I first heard about the great work that Knowbility does through John Slatin, PhD, Sharron’s former co-author on cognitive disability, who was working at the University of Texas Institute of Technology of Learning.

I am a PhD economist and was working for a think tank in DC on economy/ environment issues. In June 1997, I had a concussion/traumatic brain injury in a car accident. I sought medical care and as I tried to return to work, I wasn’t successful because I couldn’t read, the computer affected my sleep/wake issues, and I couldn’t manage my daily life.
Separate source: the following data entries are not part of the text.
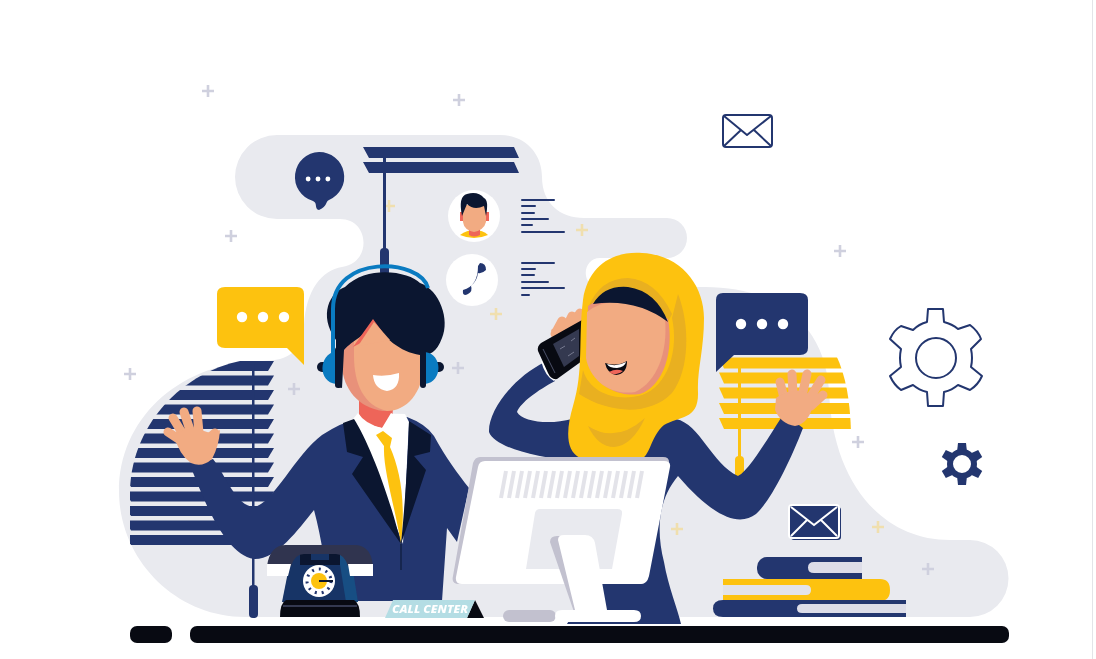
<!DOCTYPE html>
<html lang="en">
<head>
<meta charset="utf-8">
<title>Call center</title>
<style>
:root{--navy:#23366f;--ink:#0b1630;--black:#080a12;--yellow:#fdc20f;--gold:#e9b020;--cloud:#e9eaef;--skin:#f2ab82;--blush:#e8917a;--coral:#ee6559;--blue:#0a7bc1;--white:#fff;--lilac:#c2c1cf;--sign:#b4dde4}
html,body{margin:0;height:100%;overflow:hidden;background:var(--white)}
svg{display:block;width:1096px;height:659px}
.navy{fill:var(--navy)}.ink{fill:var(--ink)}.black{fill:var(--black)}.yellow{fill:var(--yellow)}.gold{fill:var(--gold)}.cloud{fill:var(--cloud)}.skin{fill:var(--skin)}.blush{fill:var(--blush)}.coral{fill:var(--coral)}.blue{fill:var(--blue)}.white{fill:var(--white)}.lilac{fill:var(--lilac)}
.line{fill:none;stroke:var(--navy);stroke-width:2;stroke-linejoin:round;stroke-linecap:round}
.plus{fill:none;stroke:#cfd0de;stroke-width:2.6}
.plus-yellow{fill:none;stroke:#f0dfae;stroke-width:2.6}
.finger{fill:none;stroke:var(--skin);stroke-linecap:round}
.sign-text{font:italic 800 11px "Open Sans","Noto Sans",sans-serif;fill:var(--white)}
</style>
</head>
<body>
<svg viewBox="0 0 1096 659" role="img" aria-label="Two call center agents at a desk">
<defs>
  <path id="plus" d="M-6 0H6M0-6V6"/>
  <path id="slat" d="M125 0H274L268 10H131Z"/>
  <path id="slat-yellow" d="M719 0H853V11H724Z"/>
  <g id="dots"><circle r="5.2" cx="-21"/><circle r="5.2"/><circle r="5.2" cx="21"/></g>
  <path id="tooth" d="M-9-34L-8-48H8L9-34Z"/>
  <path id="gear-tooth" d="M-5-12L-4-21H4L5-12Z"/>
  <clipPath id="window-left"><path d="M273 358H262C190 362 132 420 130 490V550H280V358Z"/></clipPath>
  <clipPath id="window-right"><path d="M715 355H836C846 376 850 400 851 432H715Z"/></clipPath>
</defs>

<g id="backdrop">
  <path class="cloud" d="M245 617C176 617 119 560 119 491C119 418 180 362 262 361C290 361 302 350 304 325C306 290 322 270 342 267C372 263 370 219 340 219H277A42 42 0 0 1 277 135H500C526 135 542 154 542 177C542 203 560 218 584 218H667A20 20 0 0 1 667 258H600C582 258 580 287 600 287H705C770 287 824 318 829 390C832 480 880 540 950 540H970A38.500 38.500 0 0 1 970 617Z"/>
  <g class="plus">
    <use href="#plus" x="208" y="91"/><use href="#plus" x="459" y="100"/><use href="#plus" x="231" y="236"/><use href="#plus" x="130" y="374"/><use href="#plus" x="294" y="389"/><use href="#plus" x="458" y="368"/><use href="#plus" x="840" y="251"/><use href="#plus" x="858" y="442"/><use href="#plus" x="928" y="569"/>
  </g>
  <g class="plus-yellow">
    <use href="#plus" x="389" y="206"/><use href="#plus" x="582" y="230"/><use href="#plus" x="496" y="314"/><use href="#plus" x="677" y="529"/><use href="#plus" x="878" y="527"/>
  </g>
  <path d="M1092.500 0V659" stroke="#e3e4e8"/>
</g>

<g id="blinds">
  <g class="navy">
    <path d="M363 147H514L519 158H369ZM363 162H514L519 173H369ZM383 158H386V250H383Z"/>
    <rect x="380" y="248" width="9" height="28" rx="4"/>
    <g clip-path="url(#window-left)">
      <use href="#slat" y="361"/><use href="#slat" y="375.500"/><use href="#slat" y="390"/><use href="#slat" y="404.500"/><use href="#slat" y="419"/><use href="#slat" y="433.500"/><use href="#slat" y="448"/><use href="#slat" y="462.500"/><use href="#slat" y="477"/><use href="#slat" y="491.500"/><use href="#slat" y="506"/><use href="#slat" y="520.500"/><use href="#slat" y="535"/>
    </g>
    <rect x="252" y="364" width="2.500" height="225"/>
    <rect x="249" y="585" width="9" height="33" rx="4"/>
  </g>
  <g class="yellow">
    <g clip-path="url(#window-right)">
      <use href="#slat-yellow" y="357.500"/><use href="#slat-yellow" y="372.500"/><use href="#slat-yellow" y="387.500"/><use href="#slat-yellow" y="403"/><use href="#slat-yellow" y="418"/>
    </g>
    <rect x="738" y="362" width="3" height="96"/>
    <rect x="735" y="456" width="9" height="24" rx="4"/>
  </g>
</g>

<g id="chat-bubbles">
  <path class="navy" d="M319 152A25 25 0 0 1 329 200C325 202 328 206 319 210C314 209 318 203 313 201A25 25 0 0 1 319 152Z"/>
  <use href="#dots" class="white" transform="translate(318 179) scale(.47)"/>
  <path class="yellow" d="M225 287H297Q304 287 304 294V365L287 348H225Q217 348 217 341V294Q217 287 225 287Z"/>
  <use href="#dots" class="white" x="263" y="317"/>
  <path class="navy" d="M723 293H800Q808 293 808 300V348Q808 355 800 355H734L716 372V300Q716 293 723 293Z"/>
  <use href="#dots" class="white" x="762" y="324"/>
</g>

<g id="contacts">
  <circle class="white" cx="474" cy="216" r="26"/>
  <path class="yellow" d="M460 235Q467 230 474 230Q483 230 488 235Q474 241 460 235Z"/>
  <path class="coral" d="M469 228H480V235Q474 238 469 235Z"/>
  <path class="coral" d="M460 212H489V221H460Z"/>
  <path class="skin" d="M463 205H486V222Q484 230 474 232Q464 230 463 222Z"/>
  <path class="ink" d="M462 216Q458 196 467 194Q478 191 484 198Q489 200 486 216L484 206Q474 211 467 204Z"/>
  <circle class="white" cx="472" cy="280" r="26"/>
  <path class="navy" d="M480 263Q486 263 486 270Q482 274 478 273Q477 281 471 286Q473 291 468 294Q462 297 463 290Q478 286 478 266Z"/>
  <path class="line" stroke-width="1.600" d="M522 200H554M522 206H535M522 213H534M522 219H548M522 225H532M522 232H564M522 263H554M522 269H535M522 275H534M522 282H548M522 288H564M522 295H529"/>
</g>

<g id="floating-icons">
  <g class="line">
    <rect x="723" y="115" width="49" height="32" rx="3" fill="#fff"/>
    <path d="M724 116L747 135L771 116M724 146L741 130M771 146L754 130"/>
    <path d="M927 322L928 309H943L944 322Q952 324 958 329L970 325Q978 331 981 339L971 349Q973 358 971 367L982 376Q978 385 970 390L958 385Q952 390 944 392L943 406H928L927 392Q919 390 913 385L901 390Q894 385 890 376L901 367Q899 358 901 349L890 339Q894 330 901 326L913 330Q919 324 927 322Z"/>
    <circle cx="936" cy="358" r="20"/>
  </g>
  <g class="navy" transform="translate(962 464)">
    <use href="#gear-tooth"/><use href="#gear-tooth" transform="rotate(60)"/><use href="#gear-tooth" transform="rotate(120)"/><use href="#gear-tooth" transform="rotate(180)"/><use href="#gear-tooth" transform="rotate(240)"/><use href="#gear-tooth" transform="rotate(300)"/>
    <circle r="12" fill="#fff" stroke="#23366f" stroke-width="6"/>
  </g>
  <rect class="navy" x="791" y="507" width="50" height="33" rx="3"/>
  <rect class="navy" x="789" y="505" width="50" height="33" rx="3" stroke="#fff" stroke-width="2"/>
  <path d="M791 507L814 525L837 507M791 536L807 520M837 536L821 520" fill="none" stroke="#fff" stroke-width="2"/>
</g>

<g id="woman">
  <path class="navy" d="M545 362C512 378 488 412 489 432C494 446 530 457 580 462L572 419C550 425 522 422 517 412C520 403 538 390 555 381Z"/>
  <path class="white" d="M541 361L546 359L558 376L554 381Q545 376 541 361Z"/>
  <path class="navy" d="M567 624C590 590 600 470 620 450C640 430 658 416 676 419C700 424 712 464 738 476C748 472 768 438 781 418Q794 420 803 428C790 462 770 502 756 514C740 526 716 520 678 476C658 500 656 530 664 562C668 586 678 610 681 624Z"/>
  <g id="woman-waving-hand">
    <path class="finger" stroke-width="9" d="M784 398L780 382M793 394L792 374M802 396L807 374M808 401L821 380M811 406L823 395"/>
    <path class="skin" d="M776 398Q790 387 806 392Q814 398 813 406Q808 424 795 426Q781 424 775 410Z"/>
  </g>
  <path class="finger" stroke-width="9" d="M555 334L562 321M565 330L572 316M573 328L580 313"/>
  <path class="skin" d="M551 330L578 310L585 340L560 349Z"/>
  <g id="mobile-phone">
    <path class="black" d="M541 343L582 320V361L557 379Q551 380 548 373L538 351Q537 346 541 343Z"/>
    <path d="M553 344L579 329V356L564 367Z" fill="#343950"/>
    <path d="M560 349l5-3m3 10l6-4m-3-11l4-3" stroke="#777b91"/>
    <path d="M543 349L555 373" stroke="#4d526b"/>
  </g>
  <path class="yellow" d="M583 300C588 266 612 251 642 253C682 255 704 286 704 318C704 350 697 370 698 392C699 420 680 416 664 425C650 437 650 458 640 459L580 458C564 450 567 426 573 406C584 370 578 340 583 300Z"/>
  <path class="gold" d="M583 370C590 394 618 402 642 395C668 386 679 350 672 318L678 294C690 324 690 370 672 393C650 416 610 414 579 394Z"/>
  <path class="gold" d="M588 426Q616 444 645 418Q632 446 614 447Q598 447 588 426Z"/>
  <path class="gold" d="M588 308Q600 278 628 278Q656 280 672 314L668 322L588 312Z"/>
  <path class="blush" d="M588 306Q620 285 668 319C674 350 664 386 640 394C615 398 592 382 587 360Z"/>
  <path class="skin" d="M587 312Q616 289 665 319C668 352 657 382 635 392C610 396 590 380 586 358Z"/>
  <path class="ink" d="M593 304Q604 285 628 287Q656 291 668 322Q636 298 593 304Z"/>
  <path class="black" d="M605 363Q617 367 627 361Q627 374 616 375Q607 373 605 363Z"/>
  <path class="white" d="M607 364Q617 367 626 362Q625 367 617 368Q609 368 607 364Z"/>
  <path class="coral" d="M609 372Q616 368 623 371Q616 377 609 372Z"/>
</g>

<g id="man">
  <path class="navy" d="M190 465L213 459C226 476 236 506 254 507C272 505 296 454 322 435Q342 422 358 419L407 417Q426 424 434 436C446 458 458 474 469 488L457 542L447 528L442 601H329C326 570 322 540 314 510C298 530 276 560 254 559C224 554 204 500 190 465Z"/>
  <g id="man-waving-hand">
    <path class="finger" stroke-width="9" d="M180 440L168 432M184 436L173 418M191 433L184 412M199 433L197 411M207 440L215 433"/>
    <path class="skin" d="M174 435Q190 424 204 431Q213 435 220 430Q219 446 212 459Q202 468 191 463Q179 455 174 435Z"/>
  </g>
  <path class="white" d="M354 419L362 413L405 414L409 422L403 544Z"/>
  <path class="coral" d="M359 394H394L392 422L382 428Q362 424 359 414Z"/>
  <path class="white" d="M358 413Q365 424 382 428L371 441L353 419ZM391 413L403 419V442L382 428Z"/>
  <path class="yellow" d="M376 435L383 431L392 438L390 447C400 470 406 500 401 544C394 502 383 470 384 446Z"/>
  <path class="ink" d="M343 423L354 419C369 442 391 500 401 544L352 474L363 457L347 452ZM409 421L431 435L430 452L414 456L426 470L401 544C405 504 408 460 409 421Z"/>
  <path d="M401 544V570" stroke="#0b1630"/>
  <path class="blush" d="M342 318H421V372C419 396 402 410 383 411C358 408 343 388 342 366Z"/>
  <path class="skin" d="M354 330Q384 320 423 345V366C423 393 406 411 387 411C364 406 354 384 354 356Z"/>
  <path class="ink" d="M336 386V340C318 315 330 292 345 287C368 264 410 272 420 283C440 290 450 320 442 338C436 355 426 356 420 355C400 352 384 338 373 320C368 336 352 340 344 350L342 388Z"/>
  <path class="coral" d="M353 347L373 319L384 334Q366 340 353 347Z"/>
  <path class="skin" d="M358 346L374 322L390 340Z"/>
  <path class="white" d="M373 375Q386 377 399 373Q400 389 387 391Q374 389 373 375Z"/>
  <g id="headset">
    <path d="M333 355V309C333 254 420 258 428 288" fill="none" stroke="#0a7bc1" stroke-width="4"/>
    <rect class="ink" x="317" y="362" width="15" height="10" rx="5"/>
    <rect class="ink" x="432" y="362" width="12" height="10" rx="5"/>
    <path class="blue" d="M336 351V384C318 382 318 355 336 351ZM425 352C443 354 443 382 425 384Z"/>
    <rect class="ink" x="335" y="347" width="7" height="41" rx="3"/>
    <rect class="ink" x="420" y="350" width="6" height="38" rx="3"/>
  </g>
</g>

<g id="desk">
  <rect class="black" x="130" y="626" width="42" height="17" rx="7"/>
  <rect class="black" x="190" y="626" width="819" height="17" rx="7"/>
</g>

<g id="books">
  <rect class="navy" x="757" y="557" width="105" height="22" rx="10"/>
  <path class="navy" d="M800 557H862V579H800Z"/>
  <path d="M862 562H814Q808 562 808 567.500T814 573H862Z" fill="#dddde8"/>
  <path class="yellow" d="M723 579H880Q890 579 890 590T880 601H723V595H738V585H723Z"/>
  <path d="M723 585H806Q811 585 811 590T806 595H723Z" fill="#e3e3e9"/>
  <path class="navy" d="M723 600H906V617H723Q713 617 713 608.500T723 600Z"/>
  <path d="M906 604H802Q797 604 797 608.500T802 613H906Z" fill="#dddde8"/>
</g>

<g id="desk-phone">
  <path d="M292 552H348L358 602H282Z" fill="#173466"/>
  <path d="M338 552H350L358 602H346Z" fill="#174e83"/>
  <path class="black" d="M286 600H354Q360 603 360 617H280Q280 603 286 600Z"/>
  <path d="M283 606H357" stroke="#343950" stroke-width="2"/>
  <path class="ink" d="M300 553H311V560H329V553H340V565H300Z"/>
  <path d="M267 566Q270 545 286 545H356Q371 546 373 566H348Q344 554 336 554H304Q295 554 291 566Z" fill="#30344f"/>
  <path class="white" d="M267 564H291L288 576H267ZM348 564H373V576H350Z"/>
  <circle class="white" cx="319" cy="581" r="16"/>
  <circle cx="319" cy="581" r="12" fill="none" stroke="#23366f" stroke-width="3" stroke-dasharray="2 5"/>
  <circle class="yellow" cx="319" cy="581" r="8"/>
  <path d="M319 581H333" stroke="#0b1630" stroke-width="2"/>
</g>

<g id="name-plate">
  <path class="black" d="M475 600L484 618H467Z"/>
  <path d="M393 600H475L467 618H385Z" fill="#b4dde4"/>
  <text class="sign-text" x="392" y="613" textLength="76" lengthAdjust="spacingAndGlyphs">CALL CENTER</text>
</g>

<g id="monitor">
  <path class="lilac" d="M480 457H663Q670 457 669 464L648 576Q646 584 640 584H459Q451 584 453 576L473 463Q475 457 480 457Z"/>
  <path class="white" d="M485 461H664Q671 461 670 467L649 576Q647 584 641 584H462Q455 584 456 577L478 467Q479 461 485 461Z"/>
  <path d="M506 471L501 498M514 471L509 498M522 471L517 498M530 471L525 498M538 471L533 498M546 471L541 498M554 471L549 498M562 471L557 498M570 471L565 498M578 471L573 498M586 471L581 498M594 471L589 498M602 471L597 498M610 471L605 498M618 471L613 498M626 471L621 498M634 471L629 498M642 471L637 498" stroke="#e3e3e9" stroke-width="4"/>
  <path class="cloud" d="M540 509H617Q623 509 622 514L612 569H526L535 513Q536 509 540 509Z"/>
  <rect class="lilac" x="503" y="610" width="53" height="12" rx="6"/>
  <path class="lilac" d="M550 542Q550 536 557 536H572L585 612H574Z"/>
  <path class="white" d="M558 540Q558 535 564 535H585Q593 535 595 543L607 610H634Q641 610 641 616T634 622H562Q555 622 555 616T562 610H575Z"/>
</g>
</svg>
</body>
</html>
I was treated for headaches (but no cognitive therapy) and was told I had a limited window of recovery.

On the advice of a doctor, I turned off electronics and did my best to find my way to rehabilitation which was a slow process.  Most of my doctors were telling me I would have limited time for my brain to get better.

Fast forward 3 1/2 years, I was able to get cognitive rehabilitation at St, David’s Rehab after I moved back to Austin.  St David’s Cognitive therapist, Liz Joiner turned my life around and gave me the building blocks to manage my life.  She got me back on the computer with strategies, and together we looked for a volunteer rehab job in technology, and for someone who could help me find solutions to the sleep/wake issues that I had after the concussion. That’s where John Slatin came in.

John provided tech solutions such as LED vs CRT, tried to see if low-vision screen would help me (I ran screaming from it!), tried to see if learning jaws would help me, and got interested in finding a way to solve the cognitive frontier.  John soon launched my public speaking career by giving me a spot to teach in his class on Cognitive disabilities and the Internet, and on to DC to teach to his class for several years.

After we returned from DC in, I reached out to Sharron and told her the progress I had made in my ongoing recovery.  By that time, I was the first non-military, non-pro-athlete person with a concussion to speak on the Congressional Briefing Panel for Brain Injury Awareness day and had spoken internationally about recovery from concussion.  While I had a lot of cognitive and neuro-optometric recovery, I still had issues with how the computer screen affected my sleep/wake cycle and knew it was a barrier to my increased productivity at home and on the small consulting jobs I was now able to do.

I started looking ways to volunteer for Knowbility given that I was raising a toddler with my husband, while fatigue and cognitive impairments made my day challenging – and I wanted to keep a positive attitude. I wanted technology to empower me rather than set me back, so it was a tough balance.  Sharron encouraged me to enter the OpenAir competition.  At that time, my husband had created a website for me, www.aplasticbrain.com.

Each week, I tried to write about my recovery to give hope to those who suffered from a concussion. I wanted to make my website accessible for people with neuro-optometric issues after concussion, and for other people with brain injury.  Most of the websites were inaccessible to me because they were too busy, formatted poorly, and unable to navigate.

I entered my website into OpenAIR in 2013 and worked with an amazing development team.  Joseph O’Connor was assigned as mentor and he was interested in cognitive disabilities.  Joseph and the design team (Cognizant in India) would translate my ideas overnight since they worked while I slept.  I am proud to tell others about the hard work we did to create a site that is easy to navigate, simple, and has a color scheme that is soothing.  I’m still learning how to write more accessible paragraphs and post pictures and describe them for someone who isn’t sighted, but that’s one of the wonderful things about volunteering with Knowbility, I have learned so much in regards to how others with (and without) diagnosed disabilities experience the world.

Last season I volunteered to share lessons learned at OpenAir and to mentor another non-profit team. I always attend the kick-off ceremony and the finale when I can, because it’s so exciting to watch how each year the contest grows, becomes more international and inspires designers and non-profits alike.  Last year, the increased enthusiasm among participants at the kick-off was palpable.

Each year, I speak about my cognitive impairments at John Slatin AccessU.  It’s an opportunity to give back.  Since I don’t look like I have cognitive impairments, it’s been a blessing to learn increased awareness about myself and learn increased strategies to empower me further.  This year I want to teach about cognitive reserve and brain processing, so I’m already looking ahead to work with Knowbility on that for May 2017.

It feels good to be part of an organization that has solutions.  We now know that 90 % of people who don’t get better from concussion have neuro-optometric/vestibular issues like mine -- solving the issues of cognitive design for people with concussion is paramount to help them return to health and back to work.  Thanks to Knowbility, I’ve been part of the solution through modeling and teaching about what’s worked for me.  I can spread the word and I am able to help others get the help they need.

Anne Forrest, PhD
Speaker, Advocate, Blogger @ www.aplasticbrain.com
Chair, Brain Injury Association of America’s Advisory Council
Research Contributor